• **Task details**:
Your answer should be the lines of the material that include the word "shape".

===

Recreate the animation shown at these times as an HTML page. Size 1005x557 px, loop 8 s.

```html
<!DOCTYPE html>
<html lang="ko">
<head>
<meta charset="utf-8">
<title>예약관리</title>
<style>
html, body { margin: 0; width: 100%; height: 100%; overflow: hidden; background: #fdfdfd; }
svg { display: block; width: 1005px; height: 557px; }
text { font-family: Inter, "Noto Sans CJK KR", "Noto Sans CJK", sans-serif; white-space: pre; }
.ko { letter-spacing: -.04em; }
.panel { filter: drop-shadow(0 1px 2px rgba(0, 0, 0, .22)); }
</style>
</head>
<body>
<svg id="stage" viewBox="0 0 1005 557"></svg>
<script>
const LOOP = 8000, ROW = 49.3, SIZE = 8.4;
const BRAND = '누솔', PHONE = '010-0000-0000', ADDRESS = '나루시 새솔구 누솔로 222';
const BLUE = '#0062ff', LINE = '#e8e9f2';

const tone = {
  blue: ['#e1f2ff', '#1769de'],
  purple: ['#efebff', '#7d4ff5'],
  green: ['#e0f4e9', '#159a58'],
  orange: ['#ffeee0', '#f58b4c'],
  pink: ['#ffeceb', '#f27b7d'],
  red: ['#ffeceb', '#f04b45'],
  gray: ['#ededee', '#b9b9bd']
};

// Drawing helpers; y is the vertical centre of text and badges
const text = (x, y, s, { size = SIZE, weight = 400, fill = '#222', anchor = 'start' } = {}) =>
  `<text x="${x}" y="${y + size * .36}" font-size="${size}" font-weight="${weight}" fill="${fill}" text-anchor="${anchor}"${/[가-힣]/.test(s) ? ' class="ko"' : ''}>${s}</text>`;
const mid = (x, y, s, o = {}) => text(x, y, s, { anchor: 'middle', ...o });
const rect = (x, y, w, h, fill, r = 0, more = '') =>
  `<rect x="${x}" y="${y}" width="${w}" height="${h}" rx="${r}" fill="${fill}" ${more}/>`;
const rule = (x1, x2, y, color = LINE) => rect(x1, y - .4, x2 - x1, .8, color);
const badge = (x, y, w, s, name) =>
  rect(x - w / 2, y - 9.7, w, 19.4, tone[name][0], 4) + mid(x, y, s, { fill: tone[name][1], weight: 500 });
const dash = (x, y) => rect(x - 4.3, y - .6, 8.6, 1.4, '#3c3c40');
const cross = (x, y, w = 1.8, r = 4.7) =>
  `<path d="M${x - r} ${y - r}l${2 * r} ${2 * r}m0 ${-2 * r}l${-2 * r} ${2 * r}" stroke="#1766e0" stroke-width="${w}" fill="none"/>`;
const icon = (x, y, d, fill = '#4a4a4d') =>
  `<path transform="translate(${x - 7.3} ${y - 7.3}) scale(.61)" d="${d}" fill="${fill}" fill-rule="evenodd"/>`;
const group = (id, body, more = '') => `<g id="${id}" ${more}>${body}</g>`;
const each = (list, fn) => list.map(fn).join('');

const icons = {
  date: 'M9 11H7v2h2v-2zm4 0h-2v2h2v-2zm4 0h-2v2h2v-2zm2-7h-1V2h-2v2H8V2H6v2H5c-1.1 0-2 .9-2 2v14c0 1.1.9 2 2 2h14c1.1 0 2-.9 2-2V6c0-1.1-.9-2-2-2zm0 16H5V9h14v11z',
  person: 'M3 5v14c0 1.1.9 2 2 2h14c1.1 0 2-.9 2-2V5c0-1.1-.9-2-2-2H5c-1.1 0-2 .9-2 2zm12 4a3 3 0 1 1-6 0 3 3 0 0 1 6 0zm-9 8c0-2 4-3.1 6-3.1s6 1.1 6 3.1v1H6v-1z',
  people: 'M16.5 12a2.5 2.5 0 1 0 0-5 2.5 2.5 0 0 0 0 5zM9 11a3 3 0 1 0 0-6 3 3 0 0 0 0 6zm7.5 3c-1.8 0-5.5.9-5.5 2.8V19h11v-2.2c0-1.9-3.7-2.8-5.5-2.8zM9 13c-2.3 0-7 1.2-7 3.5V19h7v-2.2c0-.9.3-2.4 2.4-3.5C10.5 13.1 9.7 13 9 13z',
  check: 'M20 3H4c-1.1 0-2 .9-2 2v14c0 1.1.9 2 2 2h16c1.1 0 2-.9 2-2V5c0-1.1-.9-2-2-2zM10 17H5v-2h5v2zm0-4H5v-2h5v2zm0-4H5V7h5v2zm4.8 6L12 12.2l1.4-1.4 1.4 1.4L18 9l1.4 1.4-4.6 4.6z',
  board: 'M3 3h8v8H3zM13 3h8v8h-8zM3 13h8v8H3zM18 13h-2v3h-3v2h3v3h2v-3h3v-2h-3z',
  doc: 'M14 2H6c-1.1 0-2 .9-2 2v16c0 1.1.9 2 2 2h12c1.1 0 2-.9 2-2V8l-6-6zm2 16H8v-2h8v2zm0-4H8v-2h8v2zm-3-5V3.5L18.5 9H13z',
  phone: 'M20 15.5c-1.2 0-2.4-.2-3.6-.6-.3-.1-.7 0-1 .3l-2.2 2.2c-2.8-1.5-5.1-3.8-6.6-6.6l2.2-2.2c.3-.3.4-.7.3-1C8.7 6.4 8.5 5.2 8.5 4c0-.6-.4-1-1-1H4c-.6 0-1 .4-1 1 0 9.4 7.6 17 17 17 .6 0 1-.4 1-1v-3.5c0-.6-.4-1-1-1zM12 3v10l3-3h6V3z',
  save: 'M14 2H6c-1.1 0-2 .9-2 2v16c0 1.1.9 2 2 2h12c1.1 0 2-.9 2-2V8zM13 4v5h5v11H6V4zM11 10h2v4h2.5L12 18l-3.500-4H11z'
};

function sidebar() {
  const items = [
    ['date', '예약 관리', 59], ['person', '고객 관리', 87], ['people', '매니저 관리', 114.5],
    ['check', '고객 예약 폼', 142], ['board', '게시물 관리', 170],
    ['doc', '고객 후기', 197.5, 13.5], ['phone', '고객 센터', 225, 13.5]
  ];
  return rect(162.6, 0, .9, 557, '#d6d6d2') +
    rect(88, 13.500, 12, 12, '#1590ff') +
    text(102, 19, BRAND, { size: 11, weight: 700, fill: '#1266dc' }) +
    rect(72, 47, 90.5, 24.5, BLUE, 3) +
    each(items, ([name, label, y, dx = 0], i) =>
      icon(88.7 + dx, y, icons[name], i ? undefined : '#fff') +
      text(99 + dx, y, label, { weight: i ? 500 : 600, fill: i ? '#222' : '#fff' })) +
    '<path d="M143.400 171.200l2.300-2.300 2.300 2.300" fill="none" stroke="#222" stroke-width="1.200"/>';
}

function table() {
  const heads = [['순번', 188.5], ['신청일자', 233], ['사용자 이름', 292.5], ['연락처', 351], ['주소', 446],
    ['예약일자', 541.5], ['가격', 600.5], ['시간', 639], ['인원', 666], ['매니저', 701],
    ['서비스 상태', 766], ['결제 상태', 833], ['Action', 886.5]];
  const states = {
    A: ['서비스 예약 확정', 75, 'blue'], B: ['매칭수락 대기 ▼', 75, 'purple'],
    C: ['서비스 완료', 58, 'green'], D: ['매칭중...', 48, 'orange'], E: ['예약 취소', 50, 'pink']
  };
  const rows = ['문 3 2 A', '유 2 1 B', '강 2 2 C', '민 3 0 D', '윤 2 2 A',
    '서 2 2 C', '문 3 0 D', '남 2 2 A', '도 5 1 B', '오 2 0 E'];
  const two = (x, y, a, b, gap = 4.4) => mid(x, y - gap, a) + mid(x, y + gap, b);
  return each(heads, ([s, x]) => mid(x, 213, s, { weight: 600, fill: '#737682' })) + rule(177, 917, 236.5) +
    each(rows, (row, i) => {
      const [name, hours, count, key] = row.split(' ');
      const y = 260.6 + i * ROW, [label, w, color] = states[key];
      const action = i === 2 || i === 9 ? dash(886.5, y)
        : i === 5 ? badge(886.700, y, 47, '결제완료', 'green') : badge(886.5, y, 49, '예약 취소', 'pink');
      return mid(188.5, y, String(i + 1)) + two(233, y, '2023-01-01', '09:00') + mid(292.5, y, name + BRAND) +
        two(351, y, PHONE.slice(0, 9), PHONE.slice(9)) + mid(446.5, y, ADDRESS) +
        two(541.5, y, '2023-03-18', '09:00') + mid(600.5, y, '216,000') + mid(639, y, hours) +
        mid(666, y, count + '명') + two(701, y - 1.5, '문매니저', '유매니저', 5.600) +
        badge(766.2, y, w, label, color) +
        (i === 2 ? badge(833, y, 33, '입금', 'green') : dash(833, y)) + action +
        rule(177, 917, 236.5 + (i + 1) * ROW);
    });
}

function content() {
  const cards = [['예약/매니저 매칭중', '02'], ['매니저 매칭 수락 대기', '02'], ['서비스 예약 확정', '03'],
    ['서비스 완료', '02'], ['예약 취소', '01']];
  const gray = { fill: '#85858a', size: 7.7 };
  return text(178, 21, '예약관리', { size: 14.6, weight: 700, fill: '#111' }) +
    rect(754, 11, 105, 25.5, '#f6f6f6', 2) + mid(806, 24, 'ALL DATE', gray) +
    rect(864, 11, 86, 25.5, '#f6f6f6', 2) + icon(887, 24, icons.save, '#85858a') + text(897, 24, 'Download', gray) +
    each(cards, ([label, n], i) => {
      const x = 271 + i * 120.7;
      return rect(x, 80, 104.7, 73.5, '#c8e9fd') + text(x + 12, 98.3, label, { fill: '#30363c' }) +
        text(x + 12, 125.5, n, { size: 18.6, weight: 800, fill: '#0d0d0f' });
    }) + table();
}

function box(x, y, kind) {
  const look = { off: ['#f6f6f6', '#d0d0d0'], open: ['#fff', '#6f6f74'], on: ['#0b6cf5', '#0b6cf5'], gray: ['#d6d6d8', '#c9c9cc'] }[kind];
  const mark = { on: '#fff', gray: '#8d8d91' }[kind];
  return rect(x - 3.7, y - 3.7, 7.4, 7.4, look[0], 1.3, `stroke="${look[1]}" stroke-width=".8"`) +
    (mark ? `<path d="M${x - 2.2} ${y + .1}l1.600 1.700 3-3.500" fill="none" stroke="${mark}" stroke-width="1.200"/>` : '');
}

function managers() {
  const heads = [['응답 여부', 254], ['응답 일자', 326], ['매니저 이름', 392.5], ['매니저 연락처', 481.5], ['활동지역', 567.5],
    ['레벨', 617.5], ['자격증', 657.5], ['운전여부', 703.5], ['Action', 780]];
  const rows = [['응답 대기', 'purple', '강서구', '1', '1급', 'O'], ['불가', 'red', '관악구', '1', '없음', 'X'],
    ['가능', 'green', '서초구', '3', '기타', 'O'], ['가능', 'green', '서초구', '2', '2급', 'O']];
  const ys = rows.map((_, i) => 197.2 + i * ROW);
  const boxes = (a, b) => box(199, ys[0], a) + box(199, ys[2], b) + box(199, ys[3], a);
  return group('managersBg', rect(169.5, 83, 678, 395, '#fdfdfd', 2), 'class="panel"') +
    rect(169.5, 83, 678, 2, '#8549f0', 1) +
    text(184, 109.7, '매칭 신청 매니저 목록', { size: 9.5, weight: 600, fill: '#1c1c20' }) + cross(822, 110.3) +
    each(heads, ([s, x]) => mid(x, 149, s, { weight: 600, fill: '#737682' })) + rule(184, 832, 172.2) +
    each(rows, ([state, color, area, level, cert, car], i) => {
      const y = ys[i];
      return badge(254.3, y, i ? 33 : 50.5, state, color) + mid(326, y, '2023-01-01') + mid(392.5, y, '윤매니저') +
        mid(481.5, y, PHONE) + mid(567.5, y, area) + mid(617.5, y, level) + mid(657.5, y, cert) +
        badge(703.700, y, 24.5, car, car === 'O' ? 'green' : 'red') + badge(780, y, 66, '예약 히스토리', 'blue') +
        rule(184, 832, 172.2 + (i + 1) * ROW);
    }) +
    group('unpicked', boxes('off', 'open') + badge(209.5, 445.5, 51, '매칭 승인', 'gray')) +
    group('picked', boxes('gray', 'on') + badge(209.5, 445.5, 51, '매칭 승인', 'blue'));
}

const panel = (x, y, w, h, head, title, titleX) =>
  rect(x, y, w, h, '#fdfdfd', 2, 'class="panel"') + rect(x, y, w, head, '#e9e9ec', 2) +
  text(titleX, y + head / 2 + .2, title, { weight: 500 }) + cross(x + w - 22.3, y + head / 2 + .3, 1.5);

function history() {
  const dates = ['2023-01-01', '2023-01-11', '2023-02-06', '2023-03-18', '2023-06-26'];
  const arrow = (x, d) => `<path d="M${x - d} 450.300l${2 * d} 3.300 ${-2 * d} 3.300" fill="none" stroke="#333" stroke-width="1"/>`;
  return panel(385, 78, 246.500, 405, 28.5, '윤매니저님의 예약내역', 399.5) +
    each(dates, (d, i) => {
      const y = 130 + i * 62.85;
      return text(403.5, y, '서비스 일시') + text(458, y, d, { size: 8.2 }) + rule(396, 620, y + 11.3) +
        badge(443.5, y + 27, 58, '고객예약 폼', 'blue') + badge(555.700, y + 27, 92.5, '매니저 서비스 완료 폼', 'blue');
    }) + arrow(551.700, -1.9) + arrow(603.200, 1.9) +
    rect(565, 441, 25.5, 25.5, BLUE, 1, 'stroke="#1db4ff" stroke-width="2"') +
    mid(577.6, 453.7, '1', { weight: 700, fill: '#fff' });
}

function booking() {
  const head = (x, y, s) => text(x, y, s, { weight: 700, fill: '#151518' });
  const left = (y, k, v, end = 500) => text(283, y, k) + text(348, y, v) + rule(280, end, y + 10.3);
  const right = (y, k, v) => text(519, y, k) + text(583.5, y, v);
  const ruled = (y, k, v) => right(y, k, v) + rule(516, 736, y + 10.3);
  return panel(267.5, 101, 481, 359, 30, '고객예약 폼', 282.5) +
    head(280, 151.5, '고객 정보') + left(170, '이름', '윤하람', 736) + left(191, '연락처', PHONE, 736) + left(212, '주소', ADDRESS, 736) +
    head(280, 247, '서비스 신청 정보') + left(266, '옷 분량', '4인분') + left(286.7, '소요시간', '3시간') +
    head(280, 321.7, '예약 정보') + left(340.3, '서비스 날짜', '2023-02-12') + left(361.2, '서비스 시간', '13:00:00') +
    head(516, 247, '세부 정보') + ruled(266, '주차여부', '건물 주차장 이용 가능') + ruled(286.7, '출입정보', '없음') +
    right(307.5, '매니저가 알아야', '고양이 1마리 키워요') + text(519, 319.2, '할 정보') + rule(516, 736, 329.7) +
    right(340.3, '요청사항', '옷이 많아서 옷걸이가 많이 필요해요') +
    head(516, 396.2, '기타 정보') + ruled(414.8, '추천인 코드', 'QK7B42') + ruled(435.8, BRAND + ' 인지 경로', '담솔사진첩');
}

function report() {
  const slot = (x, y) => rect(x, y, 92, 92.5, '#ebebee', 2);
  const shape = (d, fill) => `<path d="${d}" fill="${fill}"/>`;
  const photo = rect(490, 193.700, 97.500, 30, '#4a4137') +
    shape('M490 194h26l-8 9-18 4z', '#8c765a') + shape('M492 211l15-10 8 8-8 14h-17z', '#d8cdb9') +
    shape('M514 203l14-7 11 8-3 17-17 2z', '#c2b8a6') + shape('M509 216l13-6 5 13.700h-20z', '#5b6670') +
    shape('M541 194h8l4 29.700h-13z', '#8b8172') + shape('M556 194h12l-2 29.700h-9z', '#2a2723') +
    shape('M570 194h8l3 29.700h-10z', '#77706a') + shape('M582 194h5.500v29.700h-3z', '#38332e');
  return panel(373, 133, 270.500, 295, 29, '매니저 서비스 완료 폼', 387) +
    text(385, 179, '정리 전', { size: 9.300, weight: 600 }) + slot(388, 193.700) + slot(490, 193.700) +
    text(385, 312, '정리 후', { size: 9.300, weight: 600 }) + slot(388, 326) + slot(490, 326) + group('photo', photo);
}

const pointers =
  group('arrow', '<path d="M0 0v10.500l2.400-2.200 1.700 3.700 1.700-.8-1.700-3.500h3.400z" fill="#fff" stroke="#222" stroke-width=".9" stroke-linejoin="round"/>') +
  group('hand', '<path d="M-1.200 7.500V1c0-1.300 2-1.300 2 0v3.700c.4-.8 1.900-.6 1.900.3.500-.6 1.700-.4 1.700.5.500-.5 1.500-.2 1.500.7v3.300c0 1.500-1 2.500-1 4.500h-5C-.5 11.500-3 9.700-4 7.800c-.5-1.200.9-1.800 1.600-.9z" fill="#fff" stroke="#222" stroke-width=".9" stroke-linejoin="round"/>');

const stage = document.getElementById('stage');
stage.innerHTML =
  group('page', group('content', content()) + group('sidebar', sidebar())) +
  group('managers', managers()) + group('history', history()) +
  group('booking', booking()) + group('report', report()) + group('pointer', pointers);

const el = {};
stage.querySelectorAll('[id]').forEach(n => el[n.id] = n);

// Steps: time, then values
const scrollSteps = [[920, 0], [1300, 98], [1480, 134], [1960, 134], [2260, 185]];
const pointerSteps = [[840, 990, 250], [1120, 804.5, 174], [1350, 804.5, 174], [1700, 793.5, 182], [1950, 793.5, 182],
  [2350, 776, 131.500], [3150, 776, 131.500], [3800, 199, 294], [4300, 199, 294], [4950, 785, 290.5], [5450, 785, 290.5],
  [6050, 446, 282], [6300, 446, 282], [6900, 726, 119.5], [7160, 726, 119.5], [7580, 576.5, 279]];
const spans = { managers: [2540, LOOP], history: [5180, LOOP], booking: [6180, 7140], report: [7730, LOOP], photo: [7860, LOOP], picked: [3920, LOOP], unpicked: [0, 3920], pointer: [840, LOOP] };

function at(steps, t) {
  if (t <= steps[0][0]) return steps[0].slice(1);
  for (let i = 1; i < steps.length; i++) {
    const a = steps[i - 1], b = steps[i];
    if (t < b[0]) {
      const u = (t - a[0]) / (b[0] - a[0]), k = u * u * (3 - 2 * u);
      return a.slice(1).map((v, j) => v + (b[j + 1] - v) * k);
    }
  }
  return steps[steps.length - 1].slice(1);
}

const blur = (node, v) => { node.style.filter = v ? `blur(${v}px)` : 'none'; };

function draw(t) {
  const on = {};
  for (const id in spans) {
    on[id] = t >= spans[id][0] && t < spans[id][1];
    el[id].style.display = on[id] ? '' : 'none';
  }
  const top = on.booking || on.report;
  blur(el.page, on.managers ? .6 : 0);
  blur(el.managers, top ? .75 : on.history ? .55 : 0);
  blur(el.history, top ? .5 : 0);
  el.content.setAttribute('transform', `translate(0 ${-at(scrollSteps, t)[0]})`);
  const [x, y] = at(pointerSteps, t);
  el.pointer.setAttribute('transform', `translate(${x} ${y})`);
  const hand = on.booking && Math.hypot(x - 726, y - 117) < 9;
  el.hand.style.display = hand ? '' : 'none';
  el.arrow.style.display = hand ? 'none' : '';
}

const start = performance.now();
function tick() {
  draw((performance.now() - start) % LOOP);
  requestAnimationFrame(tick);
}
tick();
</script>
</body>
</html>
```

===

• **Answer area**:
  const shape = (d, fill) => `<path d="${d}" fill="${fill}"/>`;
    shape('M490 194h26l-8 9-18 4z', '#8c765a') + shape('M492 211l15-10 8 8-8 14h-17z', '#d8cdb9') +
    shape('M514 203l14-7 11 8-3 17-17 2z', '#c2b8a6') + shape('M509 216l13-6 5 13.700h-20z', '#5b6670') +
    shape('M541 194h8l4 29.700h-13z', '#8b8172') + shape('M556 194h12l-2 29.700h-9z', '#2a2723') +
    shape('M570 194h8l3 29.700h-10z', '#77706a') + shape('M582 194h5.500v29.700h-3z', '#38332e');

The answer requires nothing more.